● WHAT TO DO
When the line containing "14Q398 -12 575" is reached, begin reproducing lines exactly and continue through the last line of the records below.

● THE INPUT
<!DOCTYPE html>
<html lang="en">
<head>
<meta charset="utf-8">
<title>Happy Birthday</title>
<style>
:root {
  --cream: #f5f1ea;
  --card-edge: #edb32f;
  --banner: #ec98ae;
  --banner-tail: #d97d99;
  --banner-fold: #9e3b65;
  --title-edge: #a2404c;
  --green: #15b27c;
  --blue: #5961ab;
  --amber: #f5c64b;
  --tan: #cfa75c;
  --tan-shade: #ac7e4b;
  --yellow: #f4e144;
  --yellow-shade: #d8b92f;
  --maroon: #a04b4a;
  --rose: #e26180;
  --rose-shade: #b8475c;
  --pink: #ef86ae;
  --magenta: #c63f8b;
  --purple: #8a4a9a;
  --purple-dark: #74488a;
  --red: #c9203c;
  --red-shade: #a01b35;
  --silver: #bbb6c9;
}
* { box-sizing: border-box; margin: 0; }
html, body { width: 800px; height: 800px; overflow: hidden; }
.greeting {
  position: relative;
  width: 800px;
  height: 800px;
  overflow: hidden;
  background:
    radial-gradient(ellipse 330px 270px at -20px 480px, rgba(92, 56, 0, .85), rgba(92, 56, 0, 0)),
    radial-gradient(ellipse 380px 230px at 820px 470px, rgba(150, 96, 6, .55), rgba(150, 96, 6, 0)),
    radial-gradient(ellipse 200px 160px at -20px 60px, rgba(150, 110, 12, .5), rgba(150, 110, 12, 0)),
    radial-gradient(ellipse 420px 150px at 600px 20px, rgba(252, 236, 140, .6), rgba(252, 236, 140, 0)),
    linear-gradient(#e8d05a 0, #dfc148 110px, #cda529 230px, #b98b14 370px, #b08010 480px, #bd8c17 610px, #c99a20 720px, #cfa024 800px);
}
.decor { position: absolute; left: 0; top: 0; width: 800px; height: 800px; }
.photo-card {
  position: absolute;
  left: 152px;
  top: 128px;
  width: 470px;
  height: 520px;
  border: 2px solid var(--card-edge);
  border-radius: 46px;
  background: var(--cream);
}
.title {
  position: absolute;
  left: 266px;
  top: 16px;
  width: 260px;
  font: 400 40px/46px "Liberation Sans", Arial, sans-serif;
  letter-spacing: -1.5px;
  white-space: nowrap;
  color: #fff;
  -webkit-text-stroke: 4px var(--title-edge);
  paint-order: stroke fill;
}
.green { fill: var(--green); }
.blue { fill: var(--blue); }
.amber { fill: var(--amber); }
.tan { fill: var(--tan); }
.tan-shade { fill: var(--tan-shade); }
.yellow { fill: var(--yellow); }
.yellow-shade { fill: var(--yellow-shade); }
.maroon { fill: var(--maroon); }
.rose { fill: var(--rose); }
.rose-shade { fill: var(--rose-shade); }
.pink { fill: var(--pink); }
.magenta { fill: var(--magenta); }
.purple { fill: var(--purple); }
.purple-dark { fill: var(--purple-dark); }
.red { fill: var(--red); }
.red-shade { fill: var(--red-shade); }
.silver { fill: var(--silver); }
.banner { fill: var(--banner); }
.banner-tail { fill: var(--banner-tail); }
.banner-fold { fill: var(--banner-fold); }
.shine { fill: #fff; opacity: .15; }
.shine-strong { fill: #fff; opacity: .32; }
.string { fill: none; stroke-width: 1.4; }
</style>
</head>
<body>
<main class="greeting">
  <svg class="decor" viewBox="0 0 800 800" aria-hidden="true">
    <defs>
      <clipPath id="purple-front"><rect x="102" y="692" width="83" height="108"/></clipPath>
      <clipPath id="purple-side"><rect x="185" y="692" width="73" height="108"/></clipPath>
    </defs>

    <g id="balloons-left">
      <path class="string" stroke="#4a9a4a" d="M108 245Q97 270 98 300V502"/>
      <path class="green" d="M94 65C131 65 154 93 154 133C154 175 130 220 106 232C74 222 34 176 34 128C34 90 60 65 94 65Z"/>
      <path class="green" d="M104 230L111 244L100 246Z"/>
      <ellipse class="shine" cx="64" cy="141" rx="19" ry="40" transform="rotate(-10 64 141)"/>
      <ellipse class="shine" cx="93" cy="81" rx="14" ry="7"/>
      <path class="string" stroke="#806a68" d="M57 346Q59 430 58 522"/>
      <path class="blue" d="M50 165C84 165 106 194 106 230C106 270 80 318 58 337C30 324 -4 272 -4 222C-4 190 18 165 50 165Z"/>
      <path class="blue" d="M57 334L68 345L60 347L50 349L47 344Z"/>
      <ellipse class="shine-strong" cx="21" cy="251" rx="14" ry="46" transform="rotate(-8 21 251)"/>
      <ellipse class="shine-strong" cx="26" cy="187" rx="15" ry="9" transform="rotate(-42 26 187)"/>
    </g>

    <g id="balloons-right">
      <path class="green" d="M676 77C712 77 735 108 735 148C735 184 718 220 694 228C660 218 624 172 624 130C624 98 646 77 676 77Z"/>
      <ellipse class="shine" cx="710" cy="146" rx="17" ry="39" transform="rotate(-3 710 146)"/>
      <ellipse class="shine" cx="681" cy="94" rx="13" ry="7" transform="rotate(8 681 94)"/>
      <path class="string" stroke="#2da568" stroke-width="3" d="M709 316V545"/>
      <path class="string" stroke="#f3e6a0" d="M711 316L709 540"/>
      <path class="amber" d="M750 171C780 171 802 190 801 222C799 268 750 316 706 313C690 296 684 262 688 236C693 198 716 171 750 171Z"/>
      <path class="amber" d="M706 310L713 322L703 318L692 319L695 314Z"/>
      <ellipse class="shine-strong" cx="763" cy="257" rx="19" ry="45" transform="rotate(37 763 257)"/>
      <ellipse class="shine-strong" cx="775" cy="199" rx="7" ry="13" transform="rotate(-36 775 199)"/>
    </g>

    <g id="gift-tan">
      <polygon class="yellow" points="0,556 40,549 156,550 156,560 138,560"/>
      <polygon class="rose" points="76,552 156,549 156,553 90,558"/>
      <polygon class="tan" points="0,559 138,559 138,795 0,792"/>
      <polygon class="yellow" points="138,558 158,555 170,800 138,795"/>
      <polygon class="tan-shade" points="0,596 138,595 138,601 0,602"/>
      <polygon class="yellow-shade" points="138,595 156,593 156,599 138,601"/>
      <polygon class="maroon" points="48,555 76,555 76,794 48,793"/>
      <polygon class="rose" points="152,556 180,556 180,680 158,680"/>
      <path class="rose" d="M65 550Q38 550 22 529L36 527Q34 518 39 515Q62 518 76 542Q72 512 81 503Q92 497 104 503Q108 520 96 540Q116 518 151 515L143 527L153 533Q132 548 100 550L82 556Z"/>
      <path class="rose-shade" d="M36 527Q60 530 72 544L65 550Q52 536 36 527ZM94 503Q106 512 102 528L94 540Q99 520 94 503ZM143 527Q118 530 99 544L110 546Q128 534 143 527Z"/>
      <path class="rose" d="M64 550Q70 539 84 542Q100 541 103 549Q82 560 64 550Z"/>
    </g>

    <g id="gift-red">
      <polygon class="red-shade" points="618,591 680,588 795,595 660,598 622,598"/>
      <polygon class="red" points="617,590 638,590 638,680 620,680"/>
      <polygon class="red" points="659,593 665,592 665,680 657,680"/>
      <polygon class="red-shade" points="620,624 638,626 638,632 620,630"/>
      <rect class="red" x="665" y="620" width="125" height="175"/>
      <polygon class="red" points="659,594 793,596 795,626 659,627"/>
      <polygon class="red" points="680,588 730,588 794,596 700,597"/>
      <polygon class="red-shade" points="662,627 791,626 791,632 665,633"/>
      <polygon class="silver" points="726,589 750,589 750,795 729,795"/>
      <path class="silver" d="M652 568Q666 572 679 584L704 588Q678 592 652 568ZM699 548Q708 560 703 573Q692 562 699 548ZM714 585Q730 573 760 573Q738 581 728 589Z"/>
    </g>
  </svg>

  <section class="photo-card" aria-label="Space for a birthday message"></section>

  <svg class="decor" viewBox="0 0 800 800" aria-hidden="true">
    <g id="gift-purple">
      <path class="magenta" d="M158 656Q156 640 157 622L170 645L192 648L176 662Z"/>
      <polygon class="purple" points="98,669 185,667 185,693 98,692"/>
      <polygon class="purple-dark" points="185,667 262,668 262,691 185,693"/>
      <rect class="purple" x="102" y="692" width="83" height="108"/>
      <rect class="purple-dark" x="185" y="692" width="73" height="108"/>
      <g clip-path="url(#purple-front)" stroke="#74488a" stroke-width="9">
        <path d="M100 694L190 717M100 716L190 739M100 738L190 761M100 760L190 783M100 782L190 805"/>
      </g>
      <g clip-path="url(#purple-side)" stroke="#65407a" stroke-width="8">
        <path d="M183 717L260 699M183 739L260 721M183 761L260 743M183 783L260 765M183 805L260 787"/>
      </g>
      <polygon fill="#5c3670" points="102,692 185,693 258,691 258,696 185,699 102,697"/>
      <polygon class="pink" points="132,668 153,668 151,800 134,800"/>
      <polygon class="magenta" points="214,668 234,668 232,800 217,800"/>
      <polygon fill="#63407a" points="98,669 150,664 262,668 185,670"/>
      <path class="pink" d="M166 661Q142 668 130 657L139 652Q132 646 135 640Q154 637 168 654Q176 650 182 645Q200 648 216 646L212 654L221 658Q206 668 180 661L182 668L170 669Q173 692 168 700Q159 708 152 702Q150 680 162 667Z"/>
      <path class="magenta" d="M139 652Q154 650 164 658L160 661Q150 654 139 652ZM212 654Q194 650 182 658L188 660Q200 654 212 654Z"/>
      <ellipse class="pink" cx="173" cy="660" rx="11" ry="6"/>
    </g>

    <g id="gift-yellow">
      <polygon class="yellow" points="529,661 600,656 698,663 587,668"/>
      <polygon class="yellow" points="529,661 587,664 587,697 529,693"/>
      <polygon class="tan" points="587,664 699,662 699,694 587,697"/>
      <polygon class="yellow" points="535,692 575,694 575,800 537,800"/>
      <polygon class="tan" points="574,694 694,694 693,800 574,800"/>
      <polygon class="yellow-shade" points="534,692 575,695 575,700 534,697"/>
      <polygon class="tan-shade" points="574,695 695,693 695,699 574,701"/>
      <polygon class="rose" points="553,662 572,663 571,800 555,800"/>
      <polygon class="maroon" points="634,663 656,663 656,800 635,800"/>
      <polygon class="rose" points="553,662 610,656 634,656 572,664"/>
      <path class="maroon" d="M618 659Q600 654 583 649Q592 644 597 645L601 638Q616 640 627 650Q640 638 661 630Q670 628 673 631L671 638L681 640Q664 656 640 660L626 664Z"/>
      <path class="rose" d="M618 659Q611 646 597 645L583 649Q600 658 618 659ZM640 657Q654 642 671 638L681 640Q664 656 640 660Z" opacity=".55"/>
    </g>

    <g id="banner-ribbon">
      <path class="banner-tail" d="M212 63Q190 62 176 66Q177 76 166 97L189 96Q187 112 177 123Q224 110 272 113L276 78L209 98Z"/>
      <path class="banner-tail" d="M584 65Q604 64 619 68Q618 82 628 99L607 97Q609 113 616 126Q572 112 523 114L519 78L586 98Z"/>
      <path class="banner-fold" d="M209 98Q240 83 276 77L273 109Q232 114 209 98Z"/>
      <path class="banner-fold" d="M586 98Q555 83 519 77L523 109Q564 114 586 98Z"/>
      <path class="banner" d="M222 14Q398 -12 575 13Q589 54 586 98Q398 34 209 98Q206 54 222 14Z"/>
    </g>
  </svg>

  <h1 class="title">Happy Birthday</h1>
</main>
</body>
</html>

● EXERCISE RESULT
      <path class="banner" d="M222 14Q398 -12 575 13Q589 54 586 98Q398 34 209 98Q206 54 222 14Z"/>
    </g>
  </svg>

  <h1 class="title">Happy Birthday</h1>
</main>
</body>
</html>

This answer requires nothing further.